Understanding Mexico’s low, low season and how to survive it

Understanding Mexico’s low, low season and how to survive it

If you live here you likely already know this. If you’re thinking of living here, you need to know this. If you rely on the local economy for your financial livelihood, you will find yourself flat on your back from September to mid-December unless you plan.

The areas of Mexico with the highest migration figures — for everyone, not just expats — are also the same areas with the highest economic growth, hence the attraction. Nearly every one of these places will rely on tourism as their primary financial means.

Exceptions will include large metropolitan areas such as Mexico City where the primary financial resources are driven by large industrial companies and international headquarters. This mean that although tourism does play a large part in the city’s financial growth, Mexico City has several industries that can keep folks floating comfortably year round.

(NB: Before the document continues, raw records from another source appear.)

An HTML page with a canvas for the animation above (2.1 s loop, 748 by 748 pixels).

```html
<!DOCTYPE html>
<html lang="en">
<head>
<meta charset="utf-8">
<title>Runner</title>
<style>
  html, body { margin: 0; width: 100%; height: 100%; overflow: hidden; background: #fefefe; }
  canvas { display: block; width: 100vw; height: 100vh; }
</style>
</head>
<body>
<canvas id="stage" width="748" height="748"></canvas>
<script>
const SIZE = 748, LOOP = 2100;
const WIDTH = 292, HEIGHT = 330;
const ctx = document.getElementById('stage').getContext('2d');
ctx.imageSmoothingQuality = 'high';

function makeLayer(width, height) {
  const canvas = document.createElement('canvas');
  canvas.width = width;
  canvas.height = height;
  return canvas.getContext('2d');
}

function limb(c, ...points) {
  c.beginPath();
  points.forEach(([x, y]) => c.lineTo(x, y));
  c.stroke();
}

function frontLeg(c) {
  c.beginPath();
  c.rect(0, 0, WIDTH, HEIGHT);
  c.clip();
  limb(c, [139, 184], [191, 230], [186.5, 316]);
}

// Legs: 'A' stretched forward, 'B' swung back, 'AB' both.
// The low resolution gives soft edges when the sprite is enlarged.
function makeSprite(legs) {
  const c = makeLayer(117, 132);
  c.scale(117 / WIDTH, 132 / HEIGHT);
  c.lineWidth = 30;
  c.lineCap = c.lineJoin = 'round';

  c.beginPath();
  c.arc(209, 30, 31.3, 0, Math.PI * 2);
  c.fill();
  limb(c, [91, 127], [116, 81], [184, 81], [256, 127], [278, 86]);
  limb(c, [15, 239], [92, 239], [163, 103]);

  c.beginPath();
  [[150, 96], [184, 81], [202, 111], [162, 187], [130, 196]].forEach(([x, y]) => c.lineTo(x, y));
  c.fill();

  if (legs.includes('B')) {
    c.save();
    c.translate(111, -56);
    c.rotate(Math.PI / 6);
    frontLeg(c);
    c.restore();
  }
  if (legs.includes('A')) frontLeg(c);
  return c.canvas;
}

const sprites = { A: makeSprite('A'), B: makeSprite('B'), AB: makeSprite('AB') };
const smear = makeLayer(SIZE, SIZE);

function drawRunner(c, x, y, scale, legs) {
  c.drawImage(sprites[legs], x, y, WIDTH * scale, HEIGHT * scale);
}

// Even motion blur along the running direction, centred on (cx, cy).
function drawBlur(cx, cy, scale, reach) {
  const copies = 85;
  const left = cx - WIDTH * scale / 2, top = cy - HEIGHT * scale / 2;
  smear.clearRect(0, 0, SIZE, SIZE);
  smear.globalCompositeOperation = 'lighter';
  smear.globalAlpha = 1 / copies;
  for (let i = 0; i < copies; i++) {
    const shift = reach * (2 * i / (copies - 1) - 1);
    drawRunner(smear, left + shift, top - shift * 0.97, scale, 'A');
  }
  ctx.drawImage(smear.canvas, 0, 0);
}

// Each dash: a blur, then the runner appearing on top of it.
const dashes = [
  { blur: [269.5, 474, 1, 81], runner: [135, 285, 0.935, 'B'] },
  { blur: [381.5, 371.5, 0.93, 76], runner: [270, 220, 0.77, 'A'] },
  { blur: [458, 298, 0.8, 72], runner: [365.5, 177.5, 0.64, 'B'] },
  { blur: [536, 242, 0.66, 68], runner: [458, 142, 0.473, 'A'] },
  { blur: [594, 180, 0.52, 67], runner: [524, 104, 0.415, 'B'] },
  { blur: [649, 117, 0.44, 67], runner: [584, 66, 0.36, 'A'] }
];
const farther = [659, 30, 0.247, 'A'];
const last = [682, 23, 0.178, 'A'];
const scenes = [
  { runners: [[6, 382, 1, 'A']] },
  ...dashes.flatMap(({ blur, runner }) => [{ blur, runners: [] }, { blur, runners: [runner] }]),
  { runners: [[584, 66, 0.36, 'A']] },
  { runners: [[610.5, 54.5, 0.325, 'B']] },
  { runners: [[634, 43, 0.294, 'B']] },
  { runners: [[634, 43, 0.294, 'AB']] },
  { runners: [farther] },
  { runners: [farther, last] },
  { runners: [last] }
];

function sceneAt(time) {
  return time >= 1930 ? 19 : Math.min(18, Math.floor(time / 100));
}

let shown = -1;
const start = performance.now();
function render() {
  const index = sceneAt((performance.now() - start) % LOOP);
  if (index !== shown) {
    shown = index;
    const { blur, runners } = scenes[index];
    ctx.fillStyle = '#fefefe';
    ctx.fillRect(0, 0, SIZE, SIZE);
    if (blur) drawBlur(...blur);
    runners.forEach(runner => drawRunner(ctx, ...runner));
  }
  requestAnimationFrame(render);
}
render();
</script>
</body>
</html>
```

This however, is not the same for other regions. Whether on the Pacific Ocean, Sea of Cortez or Gulf Mexico / Caribbean Sea, these regions rely heavily on tourism. So heavily in fact, that low season is often a slow death for many.

While September is low season, the months that follow are even more extreme because October and into November bottom-out the low season. It truly is a time that can alter your life, like a slow death, if not planned for.

While September is low season — everyone is back to work, kids are in school — the months that follow are even more extreme because October and into November bottom-out the low season. It’s important to understand we have two tourist seasons.

Understanding the tourist seasons in Mexico

Mid-December to June is normally when the highest volume of international visitors arrive. For the most part, their home towns and cities are covered in snow, they’re up for a vacation and the kids are on break from school. They come to Mexico.

During June, July and August, domestic tourism is at its highest. During these months, most international visitors vacation in their own countries, take road trips and mini-staycations, go camping, enjoy the short summer holidays they are given. During these same months in Mexico are when Mexicans vacation, heading from their stuffy cities to the coast (in all directions) for a seaside or ocean side vacation.

They book hotels and tours, rent cars, sight-see, fill the restaurants and nightclubs as well as the local shopping malls and other stores. They arrive in large groups of family members that take over the streets and beaches for nearly three months before heading back to their home cities for work and school.

After that, it’s dead.

It is common to see small shops closed up for long periods of time. I also hate to say this, but this is also a high season for petty crime. Some people become so desperate they steal…handbags from chairs, grocery bags from carts, people of money, phones…anything of value.

It truly is a season that can alter your life if not planned for.

So many people say they are going to hop the border and enjoy a seaside or ocean side lifestyle by “opening a little shop”, working a little and living a lot. Boy have I got news for you. Mexico is not necessarily an earning place as much as it is a spending place.

To survive here, you need a solid plan. If you’re not in need of money, then so be it. Kick back and open your little shop while working a little and living a lot. However, if you need to earn a living or even supplement an income (a retirement income, for example), I highly suggest you reconsider this little shop plan of action.

Making a living in these regions of Mexico is tough and extremely competitive at any given time, but during the low, low season, it can be the death of you.